- WHAT IS NEEDED -
Only one stretch of the data is wanted: the line containing "354L941 351L950 384L938", the line containing "364C828 360 836", and every line between them, copied exactly.

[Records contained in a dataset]
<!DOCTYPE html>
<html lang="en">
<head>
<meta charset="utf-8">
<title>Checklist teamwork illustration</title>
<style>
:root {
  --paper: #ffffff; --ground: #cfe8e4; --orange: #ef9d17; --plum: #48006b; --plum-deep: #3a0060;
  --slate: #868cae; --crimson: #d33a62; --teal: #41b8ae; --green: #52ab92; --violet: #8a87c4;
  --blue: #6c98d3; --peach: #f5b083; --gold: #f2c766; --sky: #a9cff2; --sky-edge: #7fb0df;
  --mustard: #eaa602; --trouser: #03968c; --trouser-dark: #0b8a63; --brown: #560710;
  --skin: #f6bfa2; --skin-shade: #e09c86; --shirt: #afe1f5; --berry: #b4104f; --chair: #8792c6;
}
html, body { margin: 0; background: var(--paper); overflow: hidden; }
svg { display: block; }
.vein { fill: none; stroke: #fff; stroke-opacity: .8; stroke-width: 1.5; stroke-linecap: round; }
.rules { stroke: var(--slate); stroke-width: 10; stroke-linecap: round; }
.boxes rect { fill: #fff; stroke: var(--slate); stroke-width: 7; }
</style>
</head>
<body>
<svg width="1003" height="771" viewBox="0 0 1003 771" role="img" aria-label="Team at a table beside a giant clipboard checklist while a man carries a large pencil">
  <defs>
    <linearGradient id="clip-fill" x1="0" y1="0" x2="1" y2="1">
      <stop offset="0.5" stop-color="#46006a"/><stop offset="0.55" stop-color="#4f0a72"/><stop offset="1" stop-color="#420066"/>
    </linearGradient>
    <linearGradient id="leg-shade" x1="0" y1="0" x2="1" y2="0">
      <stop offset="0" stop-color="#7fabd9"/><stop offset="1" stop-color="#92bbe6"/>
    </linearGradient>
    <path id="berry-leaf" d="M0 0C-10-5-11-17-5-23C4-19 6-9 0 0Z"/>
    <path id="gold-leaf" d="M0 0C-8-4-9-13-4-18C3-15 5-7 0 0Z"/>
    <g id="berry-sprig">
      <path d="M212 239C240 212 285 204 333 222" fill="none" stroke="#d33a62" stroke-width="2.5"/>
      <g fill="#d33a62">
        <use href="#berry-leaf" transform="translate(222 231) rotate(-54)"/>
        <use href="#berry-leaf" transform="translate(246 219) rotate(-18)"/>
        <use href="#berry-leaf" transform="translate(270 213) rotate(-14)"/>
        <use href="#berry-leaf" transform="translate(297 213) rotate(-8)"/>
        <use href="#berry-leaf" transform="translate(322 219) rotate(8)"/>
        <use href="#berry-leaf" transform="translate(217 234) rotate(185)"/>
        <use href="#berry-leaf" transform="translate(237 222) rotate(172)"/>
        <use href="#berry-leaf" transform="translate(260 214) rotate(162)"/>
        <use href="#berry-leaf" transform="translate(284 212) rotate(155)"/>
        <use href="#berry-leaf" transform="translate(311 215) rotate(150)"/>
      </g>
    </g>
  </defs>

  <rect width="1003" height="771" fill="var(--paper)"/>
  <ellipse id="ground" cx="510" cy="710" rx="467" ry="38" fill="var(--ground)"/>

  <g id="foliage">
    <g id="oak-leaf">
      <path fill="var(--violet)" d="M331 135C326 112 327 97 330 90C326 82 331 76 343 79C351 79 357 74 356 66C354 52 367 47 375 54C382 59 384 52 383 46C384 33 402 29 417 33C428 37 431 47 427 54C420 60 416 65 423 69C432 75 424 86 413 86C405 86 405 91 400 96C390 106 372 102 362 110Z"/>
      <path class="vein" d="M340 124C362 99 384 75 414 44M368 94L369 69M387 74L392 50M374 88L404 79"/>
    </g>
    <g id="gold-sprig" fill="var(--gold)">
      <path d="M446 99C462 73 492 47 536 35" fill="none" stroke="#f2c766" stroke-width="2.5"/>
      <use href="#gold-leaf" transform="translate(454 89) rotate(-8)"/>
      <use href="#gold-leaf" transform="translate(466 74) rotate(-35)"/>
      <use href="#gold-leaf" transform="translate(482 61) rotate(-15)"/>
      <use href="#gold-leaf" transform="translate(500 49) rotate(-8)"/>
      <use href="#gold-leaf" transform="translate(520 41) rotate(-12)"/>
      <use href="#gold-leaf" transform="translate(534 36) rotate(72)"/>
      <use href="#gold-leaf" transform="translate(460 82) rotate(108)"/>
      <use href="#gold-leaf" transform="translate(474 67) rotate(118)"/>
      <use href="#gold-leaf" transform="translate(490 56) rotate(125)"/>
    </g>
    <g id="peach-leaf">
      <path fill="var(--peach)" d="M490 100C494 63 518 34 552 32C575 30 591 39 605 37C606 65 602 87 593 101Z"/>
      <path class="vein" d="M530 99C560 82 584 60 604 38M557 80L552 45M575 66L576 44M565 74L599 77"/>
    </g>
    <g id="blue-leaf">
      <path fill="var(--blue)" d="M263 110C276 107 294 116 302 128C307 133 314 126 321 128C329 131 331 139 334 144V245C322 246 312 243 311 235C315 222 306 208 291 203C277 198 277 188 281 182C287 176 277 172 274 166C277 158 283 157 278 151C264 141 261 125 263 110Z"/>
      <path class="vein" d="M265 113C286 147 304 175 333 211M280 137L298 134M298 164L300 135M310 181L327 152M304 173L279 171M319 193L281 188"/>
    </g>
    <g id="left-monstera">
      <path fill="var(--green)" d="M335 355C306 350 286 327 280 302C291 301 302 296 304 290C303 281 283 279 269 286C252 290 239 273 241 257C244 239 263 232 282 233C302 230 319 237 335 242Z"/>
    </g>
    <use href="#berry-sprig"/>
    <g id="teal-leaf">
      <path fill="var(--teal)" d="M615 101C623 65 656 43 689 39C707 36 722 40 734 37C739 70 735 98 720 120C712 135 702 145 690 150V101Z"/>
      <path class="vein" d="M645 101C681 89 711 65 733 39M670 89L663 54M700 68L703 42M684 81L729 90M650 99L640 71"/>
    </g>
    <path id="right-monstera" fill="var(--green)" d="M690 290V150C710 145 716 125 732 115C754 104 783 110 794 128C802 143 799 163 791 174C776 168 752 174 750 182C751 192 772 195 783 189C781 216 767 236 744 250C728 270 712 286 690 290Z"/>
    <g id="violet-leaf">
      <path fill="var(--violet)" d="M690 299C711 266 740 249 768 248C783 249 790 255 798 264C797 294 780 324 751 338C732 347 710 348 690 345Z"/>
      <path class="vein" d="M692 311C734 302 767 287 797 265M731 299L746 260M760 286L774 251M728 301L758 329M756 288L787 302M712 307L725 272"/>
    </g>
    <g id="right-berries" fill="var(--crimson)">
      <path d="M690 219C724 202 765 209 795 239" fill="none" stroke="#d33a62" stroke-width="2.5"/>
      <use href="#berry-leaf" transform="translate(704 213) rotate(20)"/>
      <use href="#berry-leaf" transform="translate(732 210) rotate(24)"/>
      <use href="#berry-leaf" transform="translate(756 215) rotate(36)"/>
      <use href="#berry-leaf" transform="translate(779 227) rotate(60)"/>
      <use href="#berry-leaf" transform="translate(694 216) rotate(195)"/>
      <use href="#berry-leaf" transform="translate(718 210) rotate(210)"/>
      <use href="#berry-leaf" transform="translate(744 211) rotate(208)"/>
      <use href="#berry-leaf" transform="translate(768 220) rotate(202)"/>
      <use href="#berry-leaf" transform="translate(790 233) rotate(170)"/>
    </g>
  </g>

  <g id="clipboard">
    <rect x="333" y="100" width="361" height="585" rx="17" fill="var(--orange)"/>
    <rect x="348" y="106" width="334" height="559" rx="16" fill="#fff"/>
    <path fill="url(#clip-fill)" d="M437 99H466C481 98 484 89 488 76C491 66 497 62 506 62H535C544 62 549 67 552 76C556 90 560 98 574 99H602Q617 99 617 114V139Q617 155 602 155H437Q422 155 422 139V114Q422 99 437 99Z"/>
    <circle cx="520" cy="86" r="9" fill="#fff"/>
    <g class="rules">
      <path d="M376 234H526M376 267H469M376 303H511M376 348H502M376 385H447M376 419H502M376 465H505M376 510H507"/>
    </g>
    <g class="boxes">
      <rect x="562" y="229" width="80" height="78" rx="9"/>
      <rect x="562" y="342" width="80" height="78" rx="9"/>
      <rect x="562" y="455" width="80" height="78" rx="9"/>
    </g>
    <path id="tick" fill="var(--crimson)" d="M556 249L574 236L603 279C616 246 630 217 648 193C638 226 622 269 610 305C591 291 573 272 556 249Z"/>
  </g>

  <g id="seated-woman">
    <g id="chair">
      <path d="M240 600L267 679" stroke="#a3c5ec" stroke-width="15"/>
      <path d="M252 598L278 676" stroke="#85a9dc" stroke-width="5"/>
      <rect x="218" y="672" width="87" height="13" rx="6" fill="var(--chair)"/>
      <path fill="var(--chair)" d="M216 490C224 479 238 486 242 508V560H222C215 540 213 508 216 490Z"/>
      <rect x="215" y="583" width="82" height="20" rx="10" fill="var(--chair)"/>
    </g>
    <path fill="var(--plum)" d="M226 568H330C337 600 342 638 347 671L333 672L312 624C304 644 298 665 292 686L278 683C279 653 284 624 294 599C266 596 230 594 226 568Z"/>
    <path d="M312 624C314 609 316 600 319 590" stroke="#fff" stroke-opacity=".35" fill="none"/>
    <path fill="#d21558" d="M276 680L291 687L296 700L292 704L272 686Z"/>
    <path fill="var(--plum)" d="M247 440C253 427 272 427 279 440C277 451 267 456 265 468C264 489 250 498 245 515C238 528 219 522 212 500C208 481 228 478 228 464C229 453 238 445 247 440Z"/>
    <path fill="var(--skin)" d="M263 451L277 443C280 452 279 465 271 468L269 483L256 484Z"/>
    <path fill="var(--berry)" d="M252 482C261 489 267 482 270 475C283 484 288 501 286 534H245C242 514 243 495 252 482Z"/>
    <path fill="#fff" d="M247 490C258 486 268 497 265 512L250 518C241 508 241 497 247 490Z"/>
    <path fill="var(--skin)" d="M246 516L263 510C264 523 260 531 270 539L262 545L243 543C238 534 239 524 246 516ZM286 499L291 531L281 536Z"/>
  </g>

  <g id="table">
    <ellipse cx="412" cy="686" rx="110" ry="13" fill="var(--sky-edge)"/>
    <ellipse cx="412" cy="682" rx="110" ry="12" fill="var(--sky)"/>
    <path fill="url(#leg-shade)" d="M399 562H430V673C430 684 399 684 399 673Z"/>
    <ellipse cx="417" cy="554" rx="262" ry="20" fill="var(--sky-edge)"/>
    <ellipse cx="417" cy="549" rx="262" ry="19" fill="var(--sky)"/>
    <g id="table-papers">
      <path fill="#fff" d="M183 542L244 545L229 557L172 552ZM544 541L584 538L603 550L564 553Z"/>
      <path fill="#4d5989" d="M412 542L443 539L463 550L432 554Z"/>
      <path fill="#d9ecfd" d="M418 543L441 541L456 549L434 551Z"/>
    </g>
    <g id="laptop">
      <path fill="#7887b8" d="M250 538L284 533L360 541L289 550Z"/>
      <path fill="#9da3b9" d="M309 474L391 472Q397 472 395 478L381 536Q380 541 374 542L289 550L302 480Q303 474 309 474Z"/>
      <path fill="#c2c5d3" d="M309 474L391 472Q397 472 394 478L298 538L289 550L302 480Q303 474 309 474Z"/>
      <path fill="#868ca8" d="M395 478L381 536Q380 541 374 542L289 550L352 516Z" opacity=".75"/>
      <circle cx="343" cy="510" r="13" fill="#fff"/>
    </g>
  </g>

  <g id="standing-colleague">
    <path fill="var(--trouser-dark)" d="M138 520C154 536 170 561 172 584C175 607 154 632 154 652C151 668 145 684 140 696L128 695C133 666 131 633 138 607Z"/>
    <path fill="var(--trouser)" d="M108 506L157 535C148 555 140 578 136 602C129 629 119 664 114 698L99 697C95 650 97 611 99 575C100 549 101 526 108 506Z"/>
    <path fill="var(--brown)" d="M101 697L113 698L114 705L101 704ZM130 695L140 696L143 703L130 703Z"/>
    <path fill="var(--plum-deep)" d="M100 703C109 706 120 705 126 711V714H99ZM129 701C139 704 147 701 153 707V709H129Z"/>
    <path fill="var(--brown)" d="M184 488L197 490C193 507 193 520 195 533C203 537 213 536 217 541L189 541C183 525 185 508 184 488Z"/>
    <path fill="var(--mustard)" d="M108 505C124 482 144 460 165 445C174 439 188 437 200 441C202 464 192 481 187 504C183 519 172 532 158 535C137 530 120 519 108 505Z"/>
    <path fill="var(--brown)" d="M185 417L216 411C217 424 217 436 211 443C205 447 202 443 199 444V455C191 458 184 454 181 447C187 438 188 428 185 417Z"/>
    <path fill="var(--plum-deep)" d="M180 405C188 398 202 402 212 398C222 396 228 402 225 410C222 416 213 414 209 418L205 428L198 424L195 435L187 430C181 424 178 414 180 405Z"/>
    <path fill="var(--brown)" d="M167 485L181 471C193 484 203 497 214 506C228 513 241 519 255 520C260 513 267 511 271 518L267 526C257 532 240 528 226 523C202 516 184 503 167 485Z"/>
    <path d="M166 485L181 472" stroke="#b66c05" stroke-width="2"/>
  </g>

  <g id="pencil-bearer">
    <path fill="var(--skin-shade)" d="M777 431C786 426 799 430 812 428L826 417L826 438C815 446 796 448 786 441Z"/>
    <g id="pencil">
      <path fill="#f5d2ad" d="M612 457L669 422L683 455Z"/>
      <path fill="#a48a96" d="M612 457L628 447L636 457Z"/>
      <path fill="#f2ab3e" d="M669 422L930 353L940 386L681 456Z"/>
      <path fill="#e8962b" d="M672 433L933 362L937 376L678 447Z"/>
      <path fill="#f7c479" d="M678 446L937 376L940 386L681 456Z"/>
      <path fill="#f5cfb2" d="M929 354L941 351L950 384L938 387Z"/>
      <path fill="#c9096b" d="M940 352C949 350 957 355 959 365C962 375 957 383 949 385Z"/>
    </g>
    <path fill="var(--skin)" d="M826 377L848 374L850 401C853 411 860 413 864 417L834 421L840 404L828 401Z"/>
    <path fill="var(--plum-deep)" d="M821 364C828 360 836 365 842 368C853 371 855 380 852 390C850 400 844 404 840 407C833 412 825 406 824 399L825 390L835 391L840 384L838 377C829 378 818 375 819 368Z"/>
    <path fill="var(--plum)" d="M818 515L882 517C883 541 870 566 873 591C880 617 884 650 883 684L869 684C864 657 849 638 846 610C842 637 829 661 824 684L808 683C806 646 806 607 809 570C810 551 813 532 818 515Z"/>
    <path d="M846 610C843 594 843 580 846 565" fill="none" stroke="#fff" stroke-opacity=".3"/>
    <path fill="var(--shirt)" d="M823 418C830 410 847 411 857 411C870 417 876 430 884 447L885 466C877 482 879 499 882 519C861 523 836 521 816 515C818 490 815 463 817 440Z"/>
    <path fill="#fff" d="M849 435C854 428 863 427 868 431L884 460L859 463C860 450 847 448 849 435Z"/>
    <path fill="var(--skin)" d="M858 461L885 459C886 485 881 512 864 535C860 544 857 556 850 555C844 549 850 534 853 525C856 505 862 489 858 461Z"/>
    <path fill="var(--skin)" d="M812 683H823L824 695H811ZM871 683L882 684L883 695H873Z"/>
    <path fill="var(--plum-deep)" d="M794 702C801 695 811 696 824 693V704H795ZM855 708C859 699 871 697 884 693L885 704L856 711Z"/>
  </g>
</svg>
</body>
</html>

- YOUR RESPONSE -
      <path fill="#f5cfb2" d="M929 354L941 351L950 384L938 387Z"/>
      <path fill="#c9096b" d="M940 352C949 350 957 355 959 365C962 375 957 383 949 385Z"/>
    </g>
    <path fill="var(--skin)" d="M826 377L848 374L850 401C853 411 860 413 864 417L834 421L840 404L828 401Z"/>
    <path fill="var(--plum-deep)" d="M821 364C828 360 836 365 842 368C853 371 855 380 852 390C850 400 844 404 840 407C833 412 825 406 824 399L825 390L835 391L840 384L838 377C829 378 818 375 819 368Z"/>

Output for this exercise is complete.